Now imagine you are my father in the scenario I have painted. At that time, the idea that officers need any kind of support to deal with the violence of their lives was not recognized. He was on his own to figure out how to hold his head above the maelstrom of human pain.

So you hold it together on the job, and then you come home. Your life is no longer on the line, you are safe, you can relax. But when you do, that lowering of your inner defenses opens the way for the suppressed fear, grief, and confusion to come bubbling to the surface. How do you deal with this when you are not close to your family, when your wife has her own fears and pain, (and even if she were available for support neither of you have any experience or model of what that could possibly look like), and when the only thing you have ever learned is a brutal version of command and control? It is what you fall back on when things get squirrely.
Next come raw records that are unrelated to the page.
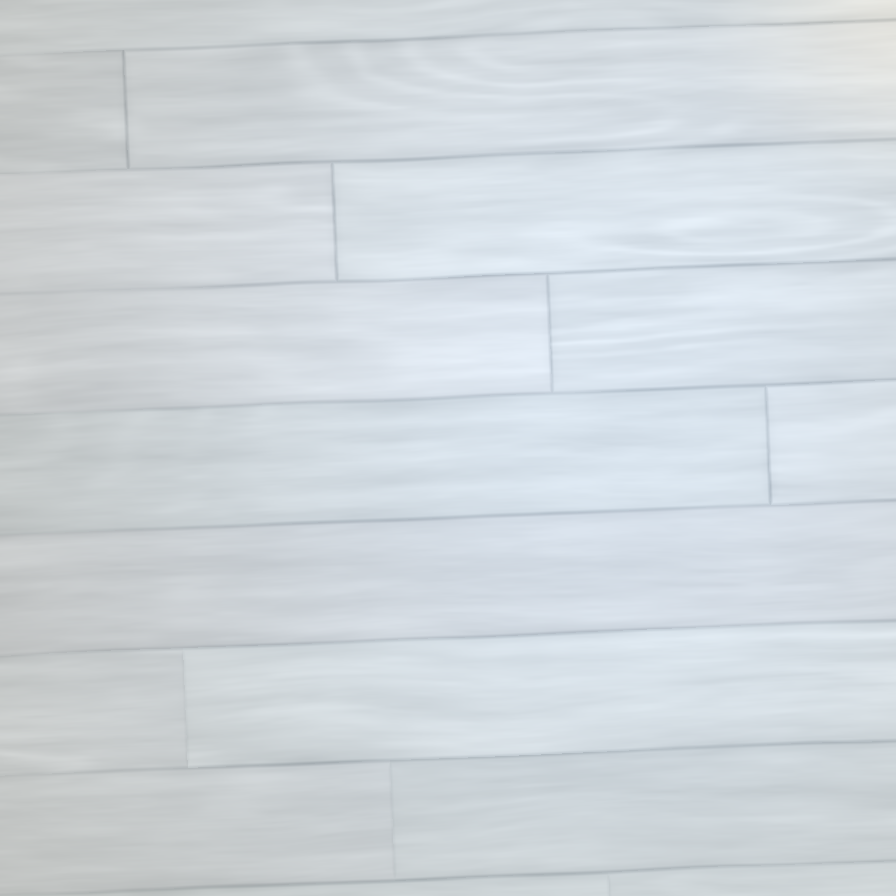
Reproduce this texture procedurally as a WebGL 1 fragment shader.

```glsl
precision highp float;

uniform vec2 u_resolution;

float hash(vec2 p) {
  vec3 q = fract(vec3(p.xyx) * vec3(0.1031, 0.1030, 0.0973));
  q += dot(q, q.yzx + 33.33);
  return fract((q.x + q.y) * q.z);
}

float noise(vec2 p) {
  vec2 i = floor(p), f = fract(p);
  f = f * f * (3.0 - 2.0 * f);
  return mix(mix(hash(i), hash(i + vec2(1.0, 0.0)), f.x),
             mix(hash(i + vec2(0.0, 1.0)), hash(i + vec2(1.0, 1.0)), f.x), f.y);
}

float fbm(vec2 p) {
  float sum = 0.0, amp = 0.5;
  for (int i = 0; i < 4; i++) {
    sum += amp * noise(p);
    p = p * 2.03 + vec2(17.3, 9.1);
    amp *= 0.5;
  }
  return sum / 0.9375;
}

// Soft dark line around distance 0, never thinner than a pixel
float groove(float dist, float width) {
  return 1.0 - smoothstep(0.0, max(width, 1.5 / u_resolution.y), abs(dist));
}

// Pale streaks plus arched growth rings
float woodGrain(vec2 p, float figureAmount) {
  p.y += 0.012 * (noise(p * vec2(5.0, 12.0)) - 0.5);
  float streaks = fbm(p * vec2(4.5, 62.0)) - 0.5;
  float fibres = noise(p * vec2(32.0, 260.0)) - 0.5;
  float field = noise(p * vec2(2.6, 13.0)) + 0.12 * fbm(p * vec2(9.0, 45.0));
  float rings = pow(0.5 + 0.5 * sin(field * 30.0), 2.0) - 0.375;
  float patchy = smoothstep(0.35, 0.7, noise(p * vec2(4.0, 22.0) + 51.0));
  return 0.085 * streaks + 0.012 * fibres + 0.038 * rings * patchy * figureAmount;
}

void main() {
  vec2 uv = gl_FragCoord.xy / u_resolution;
  float down = 1.0 - uv.y;

  // Slightly tilted rows of planks, counted from the top
  float rowHeight = 0.1341;
  float wobble = 0.0025 * (noise(vec2(uv.x * 9.0, down * 4.0)) - 0.5);
  float rowPos = (down + 0.04 * uv.x - 0.3294 + wobble) / rowHeight + 3.0;
  float row = floor(rowPos);
  float across = fract(rowPos);

  // End joints step sideways from row to row
  float plankLength = 1.133;
  float along = uv.x - 0.04 * rowHeight * (across - 0.5)
              - 0.137 - 0.2396 * (row - 1.0) - 0.012 * (hash(vec2(row, 7.0)) - 0.5);
  float plank = floor(along / plankLength);
  float jointDist = along - plankLength * floor(along / plankLength + 0.5);
  vec2 id = vec2(row + 3.0, plank + 11.0);

  // Cool daylight pool over a warm grey floor
  vec2 glow = (vec2(uv.x, down) - vec2(0.70, 0.46)) / vec2(0.62, 0.66);
  float light = exp(-dot(glow, glow));
  vec3 color = mix(vec3(0.748, 0.753, 0.738), vec3(0.858, 0.900, 0.940), light);
  float sheen = 1.0 - smoothstep(0.0, 0.22, length((uv - vec2(1.02, 0.98)) * vec2(0.8, 1.0)));
  color += sheen * vec3(0.085, 0.060, 0.025);

  // Tone of each plank and its grain
  float tone = hash(id) - 0.5;
  color += 0.024 * tone + vec3(0.008, -0.003, 0.001) * (hash(id + 19.0) - 0.5);
  vec2 grainPos = vec2(uv.x, rowPos * rowHeight) + vec2(hash(id + 5.0), hash(id + 8.0)) * 20.0;
  color += woodGrain(grainPos, 0.35 + 0.65 * hash(id + 31.0));
  color += 0.018 * (fbm(uv * vec2(14.0, 24.0)) - 0.5);

  // Long seams, worn fainter toward the left
  float seamDist = (across - step(0.5, across)) * rowHeight;
  float wear = mix(0.35, 1.0, smoothstep(0.0, 0.35, uv.x))
             * (0.55 + 0.6 * noise(vec2(uv.x * 11.0, floor(rowPos + 0.5) * 5.3)));
  float seam = wear * (0.095 * groove(seamDist, 0.0038) + 0.022 * groove(seamDist, 0.014));

  // Short joints, faint in the lower rows
  float jointStrength = mix(1.0, 0.3, smoothstep(4.5, 5.5, row)) * (0.7 + 0.4 * noise(uv * 40.0));
  float joint = jointStrength
              * (0.095 * groove(jointDist, 0.0036) + 0.015 * groove(jointDist, 0.012));

  color -= max(seam, joint) * vec3(1.05, 1.0, 0.95);
  gl_FragColor = vec4(clamp(color, 0.0, 1.0), 1.0);
}
```
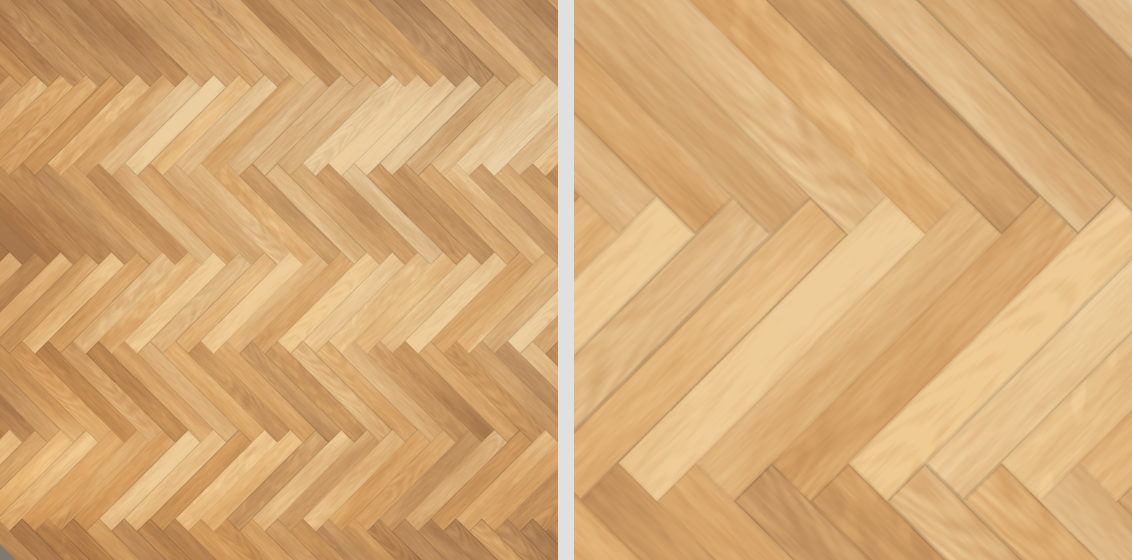
Left, the full canvas; right, a detail of the centre.
Reproduce this texture procedurally as a Shadertoy shader.

```glsl
const float PLANK_RATIO = 7.0;                   // plank length over width
const vec2 HALF_STEP = vec2(0.02279, 0.02266);   // half diagonal of a plank-wide square
const vec2 LATTICE_ORIGIN = vec2(-0.0059, 0.7083);
const vec3 DARK_WOOD = vec3(0.65, 0.465, 0.30);
const vec3 HONEY_WOOD = vec3(0.82, 0.625, 0.405);
const vec3 PALE_WOOD = vec3(0.93, 0.80, 0.60);
const vec3 BARE_FLOOR = vec3(0.50, 0.48, 0.43);

float hash(vec2 p) {
    vec3 q = fract(vec3(p.xyx) * 0.1031);
    q += dot(q, q.yzx + 33.33);
    return fract((q.x + q.y) * q.z);
}

float noise(vec2 p) {
    vec2 cell = floor(p);
    vec2 f = fract(p);
    f = f * f * (3.0 - 2.0 * f);
    float low = mix(hash(cell), hash(cell + vec2(1.0, 0.0)), f.x);
    float high = mix(hash(cell + vec2(0.0, 1.0)), hash(cell + 1.0), f.x);
    return mix(low, high, f.y);
}

// Herringbone lookup: xy = position along and across the plank, zw = plank id.
vec4 herringbone(vec2 g, float len, out bool rising) {
    vec2 cell = floor(g);
    vec2 f = fract(g);
    float m = mod(cell.x - cell.y, 2.0 * len);
    rising = m < len - 0.5;
    if (rising) return vec4(m + f.x, f.y, cell.x - m, cell.y);
    float k = 2.0 * len - 1.0 - m;
    return vec4(k + f.y, f.x, cell.x, cell.y - k + 400.0);
}

// Long fibres and slow shading that run along a plank.
float fibres(vec2 q, vec2 seed) {
    float broad = noise(q * vec2(0.4, 2.0) + seed) - 0.5;
    float streak = noise(q * vec2(0.8, 9.0) + seed.yx) - 0.5;
    float fine = noise(q * vec2(3.0, 22.0) + seed) - 0.5;
    return 0.24 * broad + 0.15 * streak + 0.13 * fine;
}

// Nested arches of flat-sawn timber.
float arches(vec2 q, vec2 seed, float side) {
    float bend = q.y - side;
    float wobble = noise(q * vec2(0.8, 2.5) + seed);
    float rings = sin(q.x * 6.0 + bend * bend * 32.0 + wobble * 7.0);
    return rings * smoothstep(0.3, 0.7, noise(vec2(q.x * 0.45, 0.0) + seed));
}

// Short mottled flecks lying across the fibres.
float flecks(vec2 q, vec2 seed) {
    float n = noise(vec2(q.x * 2.2 + q.y * 2.0, q.y * 4.0) + seed);
    return smoothstep(0.5, 0.8, n) - 0.25;
}

vec3 woodColour(float tone) {
    vec3 lower = mix(DARK_WOOD, HONEY_WOOD, clamp(tone * 2.0, 0.0, 1.0));
    return mix(lower, PALE_WOOD, clamp(tone * 2.0 - 1.0, 0.0, 1.0));
}

float seamMask(vec2 q, float len, float width) {
    vec2 edge = min(q, vec2(len, 1.0) - q);
    return 1.0 - smoothstep(width * 0.4, width, min(edge.x, edge.y));
}

float spot(vec2 p, vec2 centre, vec2 radius) {
    vec2 d = (p - centre) / radius;
    return exp(-dot(d, d));
}

// Uneven light and ageing over the whole floor.
float floorLight(vec2 p) {
    vec2 away = p - vec2(0.58, 0.55);
    float light = 0.17 - 0.85 * dot(away, away);
    light -= 0.24 * spot(p, vec2(0.0, 0.52), vec2(0.20, 0.18));
    light += 0.26 * spot(p, vec2(0.10, 0.16), vec2(0.16, 0.09));
    light -= 0.14 * spot(p, vec2(0.75, 0.15), vec2(0.25, 0.10));
    return light + 0.08 * spot(p, vec2(0.65, 0.78), vec2(0.30, 0.10));
}

vec3 parquet(vec2 p) {
    vec2 s = (p - LATTICE_ORIGIN) / HALF_STEP;
    vec2 g = 0.5 * vec2(s.x + s.y, s.x - s.y);
    bool rising;
    vec4 plank = herringbone(g, PLANK_RATIO, rising);
    vec2 q = plank.xy;
    vec2 id = plank.zw + 100.0;
    vec2 seed = vec2(hash(id), hash(id + 17.3)) * 90.0;
    float shade = hash(id + 41.7);
    float figure = hash(id + 73.1);

    // Plank tone, light and grain
    float tone = (rising ? 0.66 : 0.43) + 0.50 * (shade - 0.5);
    tone += floorLight(p) + fibres(q, seed);
    tone += 0.07 * step(0.78, figure) * arches(q, seed, mix(0.2, 0.8, shade));
    tone += 0.11 * step(figure, 0.08) * flecks(q, seed);
    vec3 colour = woodColour(tone);

    // Reddish planks to the left, browner ones to the upper right
    float warmth = hash(id + 9.9) - 0.5 - 0.8 * (p.x + p.y - 0.95);
    colour *= 1.0 + warmth * vec3(0.02, -0.02, -0.10);

    // Tight joints, most of them barely visible
    float depth = 0.03 + 0.15 * pow(hash(id + 5.5), 2.0);
    colour *= 1.0 - depth * seamMask(q, PLANK_RATIO, 0.055);

    // Uncovered floor in the corner
    return mix(BARE_FLOOR, colour, smoothstep(0.027, 0.030, p.x + p.y));
}

void mainImage(out vec4 fragColor, in vec2 fragCoord) {
    vec3 sum = vec3(0.0);
    for (int i = 0; i < 4; i++) {
        vec2 offset = vec2(float(i % 2), float(i / 2)) * 0.5 - 0.25;
        sum += parquet((fragCoord + offset) / iResolution.y);
    }
    fragColor = vec4(sum * 0.25, 1.0);
}
```
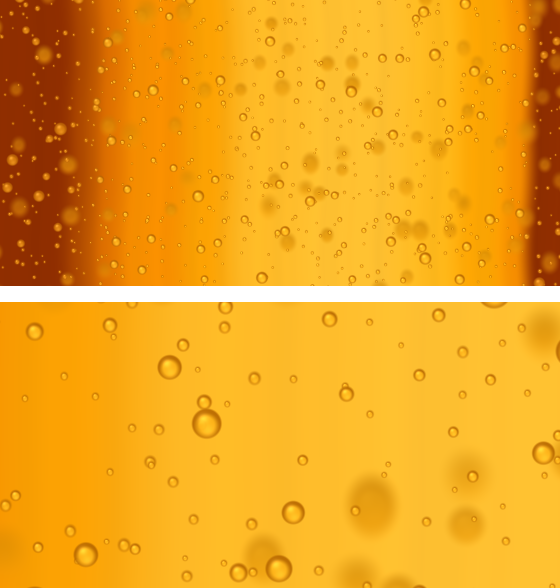
Top: the whole. Bottom: its middle third, enlarged.
Reproduce this texture procedurally as a WebGL 2 fragment shader.

```glsl
#version 300 es
precision highp float;
// Gas bubbles rising through a glowing amber liquid.
// A horizontal gradient with faint vertical streaks is the liquid; over it lie
// layers of cellular scatter, from large unfocused bubbles to fine sharp ones.
uniform vec2 u_resolution;
out vec4 fragColor;

vec3 hash3(vec2 p) {
  vec3 q = fract(vec3(p.xyx) * vec3(0.1031, 0.1030, 0.0973));
  q += dot(q, q.yxz + 33.33);
  return fract((q.xxy + q.yzz) * q.zyx);
}

// Dark walls on both sides, orange shoulders, and a yellow core.
vec3 liquid(vec2 uv) {
  float x = uv.x + 0.004 * sin(uv.y * 5.0 + 1.0) + 0.002 * sin(uv.y * 13.0);
  vec3 c = mix(vec3(0.56, 0.18, 0.0), vec3(0.71, 0.31, 0.0), smoothstep(0.10, 0.16, x));
  c = mix(c, vec3(0.87, 0.44, 0.0), smoothstep(0.145, 0.20, x));
  c = mix(c, vec3(0.97, 0.56, 0.0), smoothstep(0.19, 0.25, x));
  c = mix(c, vec3(0.98, 0.63, 0.01), smoothstep(0.30, 0.36, x));
  c = mix(c, vec3(1.0, 0.73, 0.15), smoothstep(0.37, 0.45, x));
  c = mix(c, vec3(1.0, 0.755, 0.19), smoothstep(0.45, 0.60, x));
  c = mix(c, vec3(1.0, 0.72, 0.10), smoothstep(0.67, 0.80, x));
  c = mix(c, vec3(0.99, 0.65, 0.01), smoothstep(0.79, 0.85, x));
  c = mix(c, vec3(0.96, 0.55, 0.0), smoothstep(0.87, 0.93, x));
  c = mix(c, vec3(0.56, 0.18, 0.0), smoothstep(0.925, 0.965, x));
  float streaks = sin(x * 71.0) + 0.6 * sin(x * 133.0 + 2.0) + 0.4 * sin(x * 247.0);
  return c * (1.0 + 0.008 * streaks);
}

// Paints one scatter layer; radii are in canvas heights, blur in bubble radii.
vec3 bubbles(vec3 col, vec2 p, float lit, float cell, vec2 radii,
             float blur, float density, float seed) {
  vec2 home = floor(p / cell);
  for (int j = -1; j <= 1; j++) {
    for (int i = -1; i <= 1; i++) {
      vec2 id = home + vec2(i, j);
      vec3 h = hash3(id + seed);
      vec3 k = hash3(id + seed + 57.0);
      vec2 center = (id + h.xy) * cell;

      // Slow waves gather the bubbles into loose clusters.
      float cluster = 0.2 * sin(center.x * 9.0 + seed) * sin(center.y * 11.0 + center.x * 4.0);
      if (k.x > density + cluster) continue;

      float r = mix(radii.x, radii.y, h.z * h.z);
      vec2 d = (p - center) / r;
      d.y *= 1.0 - 0.45 * min(blur, 0.5) * k.y;
      float dist = length(d);
      float soft = 0.8 / (u_resolution.y * r) + blur;
      float cover = 1.0 - smoothstep(1.0 - min(soft, 0.9), 1.0 + soft, dist);

      // Amber rim, heavier on top, around a bright lower belly.
      float focus = 1.0 - smoothstep(0.1, 0.5, blur);
      vec3 rimColor = mix(vec3(0.74, 0.39, 0.02), vec3(0.72, 0.41, 0.0), lit);
      vec3 belly = mix(vec3(0.86, 0.50, 0.05), vec3(0.98, 0.69, 0.09), lit);
      float rim = smoothstep(0.45, 0.95, dist + 0.18 * d.y);
      vec3 body = mix(belly, rimColor, rim);
      vec3 haze = mix(vec3(0.84, 0.51, 0.03), vec3(0.86, 0.56, 0.02), lit);
      haze *= 1.0 - 0.07 * clamp(d.y, -1.0, 1.0);
      body = mix(haze, body, focus);

      // Window glint near the top and a fainter glow below.
      float glint = exp(-9.0 * dot(d - vec2(-0.25, 0.35), d - vec2(-0.25, 0.35)));
      float glow = exp(-6.0 * dot(d - vec2(0.1, -0.45), d - vec2(0.1, -0.45)));
      body += focus * (0.65 * glint + 0.3 * glow) * vec3(0.28, 0.30, 0.22);

      float opacity = mix(mix(0.45, 0.85, k.z), 0.92, focus);
      col = mix(col, body, cover * opacity);
    }
  }
  return col;
}

void main() {
  vec2 uv = gl_FragCoord.xy / u_resolution;
  vec2 p = gl_FragCoord.xy / u_resolution.y;
  vec3 col = liquid(uv);
  float lit = smoothstep(0.2, 0.62, col.g);

  // Far, faint haze first, then unfocused, fine and sharp bubbles.
  col = bubbles(col, p, lit, 0.19, vec2(0.020, 0.030), 0.80, 0.25, 11.0);
  col = bubbles(col, p, lit, 0.13, vec2(0.019, 0.029), 0.42, 0.50, 23.0);
  col = bubbles(col, p, lit, 0.046, vec2(0.003, 0.007), 0.20, 0.55, 37.0);
  col = bubbles(col, p, lit, 0.075, vec2(0.006, 0.011), 0.10, 0.36, 71.0);
  col = bubbles(col, p, lit, 0.105, vec2(0.013, 0.022), 0.04, 0.52, 93.0);
  fragColor = vec4(clamp(col, 0.0, 1.0), 1.0);
}
```
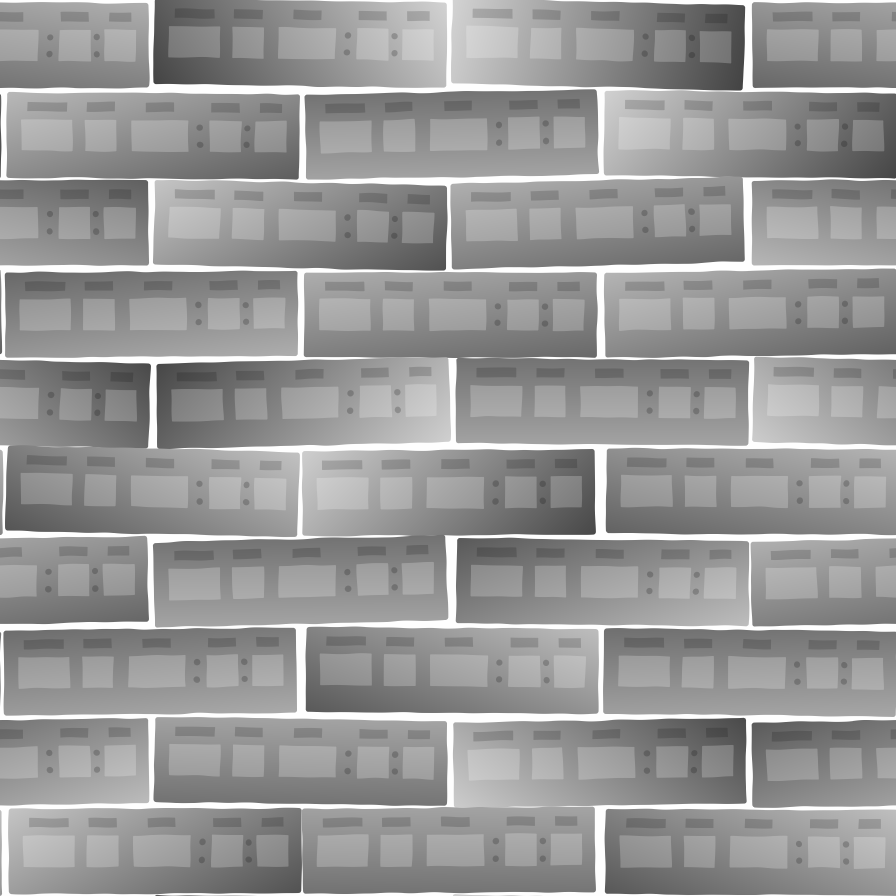
Reproduce this pattern procedurally as a three.js fragment shader.

```glsl
// Brick wall of tilted grey panels, each with five windows, labels and paired dots.
varying vec2 vUv;

const vec2 GRID = vec2(3.0, 10.0);          // bricks across and down
const float ROW_HEIGHT = 0.3;               // in brick pitches
const vec2 BRICK_HALF = vec2(0.490, 0.1425);
const float WINDOW_HALF = 0.0527;
const float BASE_GREY = 0.545;
const vec3 PAPER = vec3(0.995);

vec2 hash2(vec2 p) {
  vec3 h = fract(vec3(p.xyx) * vec3(0.1031, 0.1030, 0.0973));
  h += dot(h, h.yzx + 33.33);
  return fract((h.xx + h.yz) * h.zy);
}

vec2 signedHash(vec2 p) {
  return 2.0 * hash2(p) - 1.0;
}

float gradientNoise(vec2 p) {
  vec2 i = floor(p);
  vec2 f = p - i;
  vec2 u = f * f * f * (f * (6.0 * f - 15.0) + 10.0);
  float a = dot(signedHash(i), f);
  float b = dot(signedHash(i + vec2(1.0, 0.0)), f - vec2(1.0, 0.0));
  float c = dot(signedHash(i + vec2(0.0, 1.0)), f - vec2(0.0, 1.0));
  float d = dot(signedHash(i + 1.0), f - 1.0);
  return mix(mix(a, b, u.x), mix(c, d, u.x), u.y);
}

float boxDistance(vec2 p, vec2 halfSize, float radius) {
  vec2 d = abs(p) - halfSize + radius;
  return length(max(d, 0.0)) + min(max(d.x, d.y), 0.0) - radius;
}

float coverage(float d, float edge) {
  return clamp(0.5 - d / edge, 0.0, 1.0);
}

// Distances to a window (x) and to the label above it (y).
vec2 windowAndLabel(vec2 p, float x, float windowWidth, float labelWidth) {
  p.x -= x;
  return vec2(boxDistance(p, vec2(windowWidth, WINDOW_HALF), 0.003),
              boxDistance(p - vec2(0.0, 0.0955), vec2(labelWidth, 0.0156), 0.002));
}

float dotPair(vec2 p, float x) {
  return length(vec2(p.x - x, abs(p.y) - 0.0285)) - 0.0105;
}

// Linear shade across one brick, mostly steep vertically, sometimes sideways.
float brickShade(vec2 p, vec2 seed) {
  vec2 r = signedHash(seed);
  float across = r.x * abs(r.x);
  float up = sign(r.y) * sqrt(1.0 - across * across);
  return clamp(BASE_GREY + dot(p, vec2(0.55 * across, 0.65 * up)), 0.15, 0.9);
}

float drawDetails(float grey, vec2 p, float edge) {
  vec2 d = windowAndLabel(p, -0.355, 0.0860, 0.0664);
  d = min(d, windowAndLabel(p, -0.175, 0.0527, 0.0470));
  d = min(d, windowAndLabel(p, 0.023, 0.0957, 0.0470));
  d = min(d, windowAndLabel(p, 0.242, 0.0527, 0.0470));
  d = min(d, windowAndLabel(p, 0.394, 0.0527, 0.0370));
  float dots = min(dotPair(p, 0.158), dotPair(p, 0.315));
  grey = mix(grey, 1.0, 0.22 * coverage(d.x, edge));
  grey *= 1.0 - 0.16 * coverage(d.y, edge);
  return grey * (1.0 - 0.20 * coverage(dots, edge));
}

vec3 drawBrick(vec3 under, vec2 q, vec2 cell, float edge) {
  vec2 seed = mod(cell, GRID) + 7.0;
  vec2 jitter = hash2(seed + 19.0);
  vec2 centre = vec2(cell.x + 0.5 + 0.5 * mod(cell.y, 2.0), (cell.y + 0.5) * ROW_HEIGHT);
  centre += vec2(0.021 * jitter.x - 0.001, 0.010 * (jitter.y - 0.5));

  // Tilt the brick and make its outlines slightly uneven.
  float tilt = 0.026 * signedHash(seed + 43.0).x;
  vec2 p = q - centre;
  p = vec2(p.x * cos(tilt) + p.y * sin(tilt), p.y * cos(tilt) - p.x * sin(tilt));
  vec2 n = p * 11.0 + seed * 17.0;
  vec2 rough = p + 0.0055 * vec2(gradientNoise(n), gradientNoise(n + 61.0));

  float grey = drawDetails(brickShade(p, seed + 71.0), rough, edge);
  return mix(under, vec3(grey), coverage(boxDistance(rough, BRICK_HALF, 0.009), edge));
}

void main() {
  vec2 q = vUv * GRID.x;
  float edge = max(fwidth(q.x), fwidth(q.y));
  float row = floor(q.y / ROW_HEIGHT);
  vec3 colour = PAPER;

  // Neighbouring bricks may overlap; lower rows lie on top.
  for (int j = 1; j >= -1; j--) {
    float y = row + float(j);
    float column = floor(q.x - 0.5 * mod(y, 2.0));
    for (int i = -1; i <= 1; i++) {
      colour = drawBrick(colour, q, vec2(column + float(i), y), edge);
    }
  }
  gl_FragColor = vec4(colour, 1.0);
}
```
So when my sister whined and picked at her food, and when my mother withdrew into herself, and when his own churning feelings were too close for comfort, the natural thing was to seize control, to dominate, to take charge through force. It was what he knew, and to him it was the right thing to do. To him, things were black and white – gray would get you killed. To him, eating what was on your plate was a given, there was no choice, it was what you did at dinner. It made no difference that in order to force this to happen he inflicted terror on his entire family. That terror was invisible to him. The parts of himself responsible for delivering an awareness of such things had been shut down long past, locked into the states of snap judgment, defense, and violence that kept him alive on the job.

The situation was even more dire than that. In the actual moment of beating his baby daughter, my father was further deepening his own hidden suffering. Nobody, and I mean nobody, perpetrates harm on another without some part of themselves being very aware of that harm and feeling the pain of it as if it were their own. And in order to enforce the right thing by his compass, he found himself behaving in ways that were not far off from those he regularly arrested people for doing. The direct dissonance of his behavior with his beliefs about right and wrong could only have driven his suppression deeper, rendering him more unconscious every time he acted out in this way.

I have not spoken with my father about this directly. He just turned 80, and the layers of self-delusion and denial are so deep it is impossible for me to reach anything in him resembling empathy or even self-reflection about this period. All of what I’ve written here is speculation only, and I’m sure his actual, inner experience was different from what I’ve imagined.

Nevertheless I feel can speak about this with a certain level of assurance. He is no different from me, from you, from the many people who have sat in the comfortable chair in my office or worked with me by phone. We are all the same, he and you and I, in this way that we have suffered violence to our most authentic natures and passed on that violence to others without much awareness at all.

Want to participate in conversations about the feeling mind? Over the coming year (2019), depending on interest, I’ll be I’ll be hosting live, group calls where we can go much deeper into the material and practice the skills. If you think you might be interested, please reach out to me.